Stored data entries
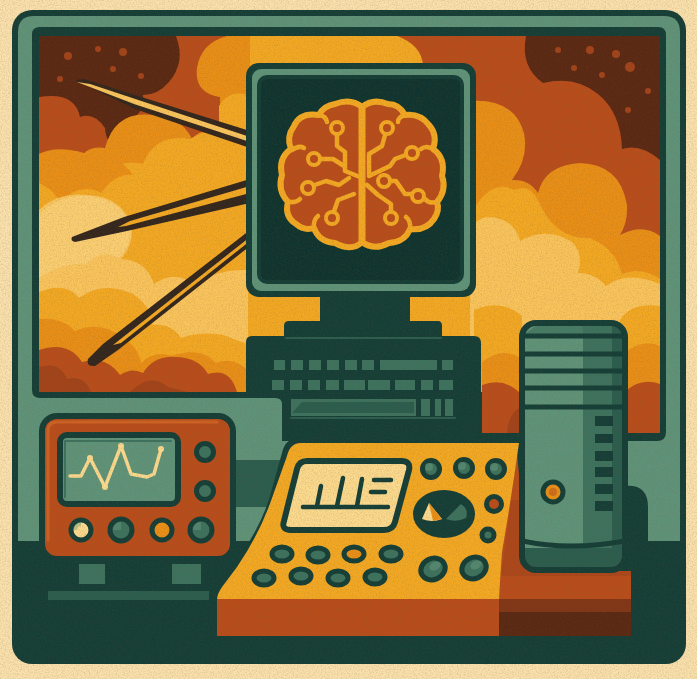
<!DOCTYPE html>
<html lang="en">
<head>
<meta charset="utf-8">
<title>Retro control desk</title>
<style>
:root{--cream:#f9e0ac;--ink:#153e37;--deep:#0f342f;--sage:#5f9379;--moss:#3d725e;--pine:#2b5d4e;--rust:#b84d1b;--brick:#a2431a;--brown:#5a2813;--amber:#e98f17;--gold:#f3a823;--honey:#fac45c;--pale:#fbd98d;--soot:#33261d}
html,body{margin:0;background:var(--cream);overflow:hidden}
svg{display:block;width:697px;height:679px}
.cream{fill:var(--cream)}.ink{fill:var(--ink)}.deep{fill:var(--deep)}.sage{fill:var(--sage)}.moss{fill:var(--moss)}.pine{fill:var(--pine)}
.rust{fill:var(--rust)}.brick{fill:var(--brick)}.brown{fill:var(--brown)}.amber{fill:var(--amber)}.gold{fill:var(--gold)}.honey{fill:var(--honey)}.pale{fill:var(--pale)}.soot{fill:var(--soot)}
.outline{stroke:var(--ink);stroke-width:6;stroke-linejoin:round}
.line{fill:none;stroke-linecap:round;stroke-linejoin:round}
.knob{stroke:var(--ink);stroke-width:5}
.circuit{stroke:var(--gold);stroke-width:4.5}
.node{fill:var(--rust);stroke:var(--gold);stroke-width:4}
</style>
</head>
<body>
<svg viewBox="0 0 697 679" role="img" aria-label="Retro control desk with a brain on a monitor in front of orange clouds">
<defs>
<clipPath id="window-pane"><path d="M39 36H660V433H482V392H39Z"/></clipPath>
<clipPath id="tower-body"><rect x="522" y="323" width="103" height="247" rx="14"/></clipPath>
<clipPath id="console-side"><path d="M519 442L530 571H631V600H499L503 560Z"/></clipPath>
<filter id="grain" x="0" y="0" width="100%" height="100%"><feTurbulence type="fractalNoise" baseFrequency=".75" numOctaves="2" seed="4"/><feColorMatrix values="0 0 0 0 .15  0 0 0 0 .1  0 0 0 0 .04  1.4 0 0 0 -.58"/></filter>
<ellipse id="pad" rx="10" ry="7" class="knob"/>
<circle id="dial" r="8.5" class="knob"/>
</defs>

<rect class="cream" width="697" height="679"/>
<g id="cabinet">
<rect class="ink" x="12" y="10" width="674" height="654" rx="20"/>
<path class="sage" d="M18 541V32Q18 16 34 16H664Q680 16 680 32V541Z"/>
<path class="pine" d="M230 460H300V507H230Z"/>
<path class="ink" d="M32 34Q32 27 40 27H658Q666 27 666 35V432Q666 441 657 441H282V404Q282 398 275 398H40Q32 398 32 390Z"/>
</g>

<g id="sky" clip-path="url(#window-pane)">
<rect class="rust" x="39" y="36" width="621" height="397"/>
<path class="brown" d="M39 36H176Q186 62 169 82Q158 95 143 95Q145 108 136 116Q140 141 120 150Q106 145 105 128Q94 112 80 117Q75 91 39 97Z"/>
<path class="brown" d="M526 36H660V160Q640 143 622 149Q621 113 598 94Q575 75 543 83Q520 67 526 36Z"/>
<g class="brick">
<circle cx="68" cy="56" r="4"/><circle cx="98" cy="49" r="3"/><circle cx="123" cy="52" r="4"/><circle cx="113" cy="69" r="3"/><circle cx="60" cy="79" r="3"/><circle cx="141" cy="76" r="3"/><circle cx="558" cy="50" r="3"/><circle cx="590" cy="50" r="4"/><circle cx="616" cy="54" r="4"/><circle cx="630" cy="67" r="5"/><circle cx="602" cy="75" r="3"/><circle cx="574" cy="68" r="3"/><circle cx="648" cy="91" r="3"/><circle cx="628" cy="110" r="3"/>
</g>
<path class="amber" d="M39 154Q68 143 78 164Q84 145 105 148Q115 110 153 115Q182 117 192 139Q200 129 220 128V97Q194 93 197 68Q201 43 227 36H397Q421 47 423 66H470V101Q514 98 524 133Q529 158 512 180Q529 179 538 193Q545 165 580 163Q620 164 627 205Q628 222 620 235Q643 223 660 236V433H39Z"/>
<path class="gold" d="M39 183Q54 190 60 202Q76 184 98 191Q109 157 143 164Q155 133 190 139Q204 130 219 132V106Q230 88 250 96V36H397Q422 45 423 66H470V216Q490 177 514 190Q529 183 538 200Q555 240 590 238Q615 248 622 274Q641 266 660 279V433H39Z"/>
<path class="amber" d="M39 177Q61 177 68 195Q86 183 101 193Q116 172 133 175Q116 151 84 153Q56 145 39 154Z"/>
<path class="honey" d="M39 210Q58 192 88 195Q126 197 132 231Q132 247 121 259Q146 260 154 284Q178 268 195 287Q212 269 248 270V348H39Z"/>
<path class="pale" opacity=".45" d="M39 214Q60 194 90 196Q126 201 131 231Q130 247 119 258Q102 248 86 264Q62 262 39 278Z"/>
<path class="honey" d="M470 230Q480 212 500 219Q516 224 520 241Q547 226 572 242Q584 254 578 273Q595 273 606 286Q627 270 660 284V350H470Z"/>
<path class="gold" d="M39 292Q66 281 79 298Q103 280 133 294Q151 306 153 325Q170 320 181 337Q204 324 226 336L250 345V392H39Z"/>
<path class="honey" d="M150 290Q172 275 194 291Q211 276 248 277V340Q207 328 181 338Q171 323 153 325Z"/>
<path class="gold" d="M474 310Q501 298 522 316V433H474ZM620 320Q631 302 660 306V433H610Z"/>
<path class="amber" d="M39 319Q62 317 75 331Q100 320 122 337Q139 348 141 363Q155 350 172 356Q201 346 216 363Q232 356 248 370V392H39ZM482 362Q504 345 523 360V433H482ZM624 353Q643 338 660 346V433H620Z"/>
<path class="rust" d="M39 350Q68 340 82 362Q106 355 120 375Q132 367 143 373Q154 355 177 357Q199 358 208 374Q230 367 237 392H39ZM482 385Q505 376 523 396V433H482ZM625 392Q640 377 660 384V433H620Z"/>
<path class="brick" d="M39 367Q60 361 67 379Q84 374 91 392H39ZM130 392Q150 372 168 387L188 392ZM507 433Q508 412 523 406V433Z"/>
</g>

<g id="antennae">
<path class="soot" d="M75 80L84 79L250 131V148L135 109Z"/><path class="honey" d="M77 82L90 84L250 137V142L134 104Z"/>
<path class="soot" d="M72 237L124 217L250 179V203L127 231L75 242Q70 241 72 237Z"/><path class="gold" d="M118 227L130 221L250 186V193L126 226Z"/>
<path class="soot" d="M88 359L103 344L250 230V246L118 350L95 366Q86 367 88 359Z"/><path class="gold" d="M113 345L250 237V241L121 343Z"/>
</g>

<g id="computer">
<path class="ink" d="M320 290H410V321H438Q442 321 442 326V336H474Q481 336 481 343V442H290V398H246V342Q246 336 252 336H284V326Q284 321 289 321H320Z"/>
<path class="line" stroke="#2b5d4e" stroke-width="2" d="M286 338H441M291 418H455"/>
<rect class="ink" x="246" y="63" width="230" height="234" rx="13"/>
<rect class="sage" x="252" y="69" width="218" height="222" rx="9"/>
<rect class="deep" x="259" y="77" width="203" height="205" rx="8" stroke="#153e37" stroke-width="4"/>
<g id="keyboard" class="moss">
<path d="M274 360h11v10h-11zM291 360h12v10h-12zM309 360h12v10h-12zM327 360h12v10h-12zM345 360h12v10h-12zM362 360h12v10h-12zM380 360h57v10h-57zM442 360h11v10h-11z"/>
<path d="M272 380h12v10h-12zM290 380h12v10h-12zM308 380h12v10h-12zM326 380h13v10h-13zM344 380h21v10h-21zM368 380h22v10h-22zM395 380h20v10h-20zM421 380h12v10h-12zM439 380h14v10h-14z"/>
<path d="M291 399h125v17H291zM421 399h9v17h-9zM435 399h6v17h-6zM445 399h8v17h-8z"/>
</g>
<path class="pine" d="M302 402H414V413H292Z"/>
</g>

<g id="brain">
<path class="rust" stroke="#f3a823" stroke-width="6" stroke-linejoin="round" d="M362 107Q351 98 335 104Q323 106 319 115Q300 112 294 126Q286 137 291 149Q278 158 282 175Q277 190 288 202Q284 216 296 224Q304 231 314 228Q319 242 335 243Q352 252 362 242Q374 251 389 243Q405 242 410 229Q426 231 434 219Q440 210 437 202Q447 190 442 176Q446 158 433 149Q438 135 429 125Q420 113 405 115Q399 104 388 104Q373 98 362 107Z"/>
<path class="line" stroke="#f3a823" stroke-width="7" d="M362 107V242"/>
<g class="line circuit">
<path d="M337 130V146L345 152V171L360 177M315 159H333L344 166M309 187L326 181L339 185L349 178M332 217L338 200L354 194M387 128L382 146L369 154V174M411 153L395 159L390 166L369 176M385 181H396L405 194H417M391 217V204L378 195L367 185"/>
<path d="M292 150Q299 145 304 148M288 201Q295 204 300 199M433 149Q426 145 421 149M437 202Q429 204 425 199M319 115Q326 116 327 122M405 115Q398 117 398 122M314 228Q313 220 318 216M410 229Q411 221 406 217"/>
</g>
<g class="node"><circle cx="337" cy="128" r="6"/><circle cx="314" cy="159" r="6"/><circle cx="308" cy="188" r="6"/><circle cx="332" cy="218" r="6"/><circle cx="387" cy="128" r="6"/><circle cx="412" cy="153" r="6"/><circle cx="384" cy="181" r="6"/><circle cx="418" cy="196" r="6"/><circle cx="391" cy="218" r="6"/></g>
</g>

<g id="oscilloscope">
<path class="moss" d="M79 564H105V584H79ZM172 564H201V584H172Z"/>
<path class="pine" d="M48 591H209V600H48Z"/>
<rect class="rust outline" x="42" y="416" width="191" height="143" rx="15"/>
<path class="line" stroke="#ce6224" stroke-width="3" d="M48 540V431Q48 422 57 422H217"/>
<rect class="sage outline" x="60" y="435" width="118" height="69" rx="7"/>
<path class="line" stroke="#3d725e" stroke-width="2" d="M65 497V441H171"/>
<path class="line" stroke="#fbd98d" stroke-width="3.5" d="M70 476H81L90 458L105 487L121 446L131 474L147 477L154 474L161 449"/>
<g class="pale"><circle cx="90" cy="458" r="3"/><circle cx="105" cy="487" r="3"/><circle cx="121" cy="446" r="3"/><circle cx="161" cy="449" r="3"/></g>
<use href="#dial" x="205" y="452" class="moss"/><use href="#dial" x="205" y="491" class="moss"/>
<g class="knob"><circle class="pale" cx="81" cy="530" r="10"/><circle class="moss" cx="121" cy="530" r="11"/><circle class="amber" cx="162" cy="530" r="10"/><circle class="moss" cx="201" cy="530" r="11"/></g>
<path class="sage" d="M73 530a8 8 0 0 1 8-8v4a4 4 0 0 0-4 4z" opacity=".4"/>
<path class="sage" opacity=".6" d="M113 530a8 8 0 0 1 8-8v8zM193 530a8 8 0 0 1 8-8v8z"/>
</g>

<g id="console">
<path class="ink" d="M625 486Q648 484 648 507V573H625Z"/>
<path class="ink" d="M282 453Q285 439 296 439H524V580H219L230 568Q258 535 270 496Z"/>
<path class="rust" d="M516 442L528 571H631V601H495L501 550Z"/>
<path class="brick" opacity=".5" clip-path="url(#console-side)" d="M500 500H525V571H631V576H500Z"/>
<path class="gold" d="M287 456Q290 443 301 443H519Q511 500 502 552Q500 580 499 600H217Q217 594 222 587L237 567Q260 533 272 498Z"/>
<path class="rust" d="M217 599H500V636H217Z"/><path class="brown" d="M499 599H631V636H499Z"/>
<path class="brick" opacity=".55" d="M499 599H631V612H499Z"/>
<path class="pale outline" stroke-width="5" d="M307 461H401Q411 461 409 470L395 522Q393 530 384 530H291Q281 530 284 521L297 469Q299 461 307 461Z"/>
<path class="line" stroke="#153e37" stroke-width="4.5" d="M303 507H388M317 506L321 486M337 506L343 478M357 506L362 479M374 480H391M371 492H385"/>
<g id="gauge">
<ellipse class="ink" cx="444" cy="514" rx="31" ry="24"/>
<path class="pale" d="M422 519L429 503L442 519Q432 523 422 519Z"/><path class="amber" d="M429 503L442 519L433 521Z"/><path class="moss" d="M446 519L461 504Q469 509 466 518Q456 523 446 519Z"/>
</g>
<g class="moss">
<use href="#dial" x="431" y="469"/><use href="#dial" x="464" y="468"/><use href="#dial" x="496" y="469"/>
<circle cx="488" cy="535" r="6" class="knob"/>
<ellipse class="knob" cx="433" cy="569" rx="12.5" ry="10.5" transform="rotate(-24 433 569)"/><ellipse class="knob" cx="474" cy="568" rx="12.5" ry="10.5" transform="rotate(-24 474 568)"/>
<use href="#pad" x="282" y="554"/><use href="#pad" x="318" y="555"/><use href="#pad" x="391" y="554"/>
<use href="#pad" x="264" y="578"/><use href="#pad" x="301" y="576"/><use href="#pad" x="338" y="578"/><use href="#pad" x="375" y="577"/>
</g>
<use href="#pad" x="354" y="554" class="amber"/>
<circle class="rust knob" cx="494" cy="504" r="7.5"/>
<g class="sage" opacity=".65"><circle cx="429" cy="467" r="4"/><circle cx="462" cy="466" r="4"/><circle cx="494" cy="467" r="4"/><ellipse cx="435" cy="566" rx="6" ry="4" transform="rotate(-24 435 566)"/><ellipse cx="476" cy="565" rx="6" ry="4" transform="rotate(-24 476 565)"/></g>
</g>

<g id="tower">
<g clip-path="url(#tower-body)">
<rect class="sage" x="522" y="323" width="103" height="247"/>
<path class="moss" d="M583 323H625V570H583Z"/>
<path class="pine" d="M612 323H625V570H612ZM522 548H625V570H522Z"/>
<path class="moss" d="M540 323H586V336H522Z" opacity=".7"/>
<path class="line" stroke="#153e37" stroke-width="5" d="M522 336H625M522 354H625M522 371H625M522 388H625M522 407H625M522 541Q570 551 625 541"/>
<path class="ink" d="M595 416H613V426H595ZM595 434H613V443H595ZM595 451H613V461H595ZM595 467H613V477H595ZM595 484H613V494H595ZM595 501H613V511H595Z"/>
</g>
<rect class="outline" fill="none" x="522" y="323" width="103" height="247" rx="14"/>
<circle class="amber knob" cx="553" cy="492" r="10"/><circle class="rust" cx="553" cy="492" r="4" opacity=".5"/>
</g>

<rect width="697" height="679" filter="url(#grain)" opacity=".32"/>
</svg>
</body>
</html>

Task:
Each line in the entries above, starting at the line with "292Q66 281 79" and ending at the line with "310Q501 298 522", is to be printed exactly, and only those lines.

Answer for the task:
<path class="gold" d="M39 292Q66 281 79 298Q103 280 133 294Q151 306 153 325Q170 320 181 337Q204 324 226 336L250 345V392H39Z"/>
<path class="honey" d="M150 290Q172 275 194 291Q211 276 248 277V340Q207 328 181 338Q171 323 153 325Z"/>
<path class="gold" d="M474 310Q501 298 522 316V433H474ZM620 320Q631 302 660 306V433H610Z"/>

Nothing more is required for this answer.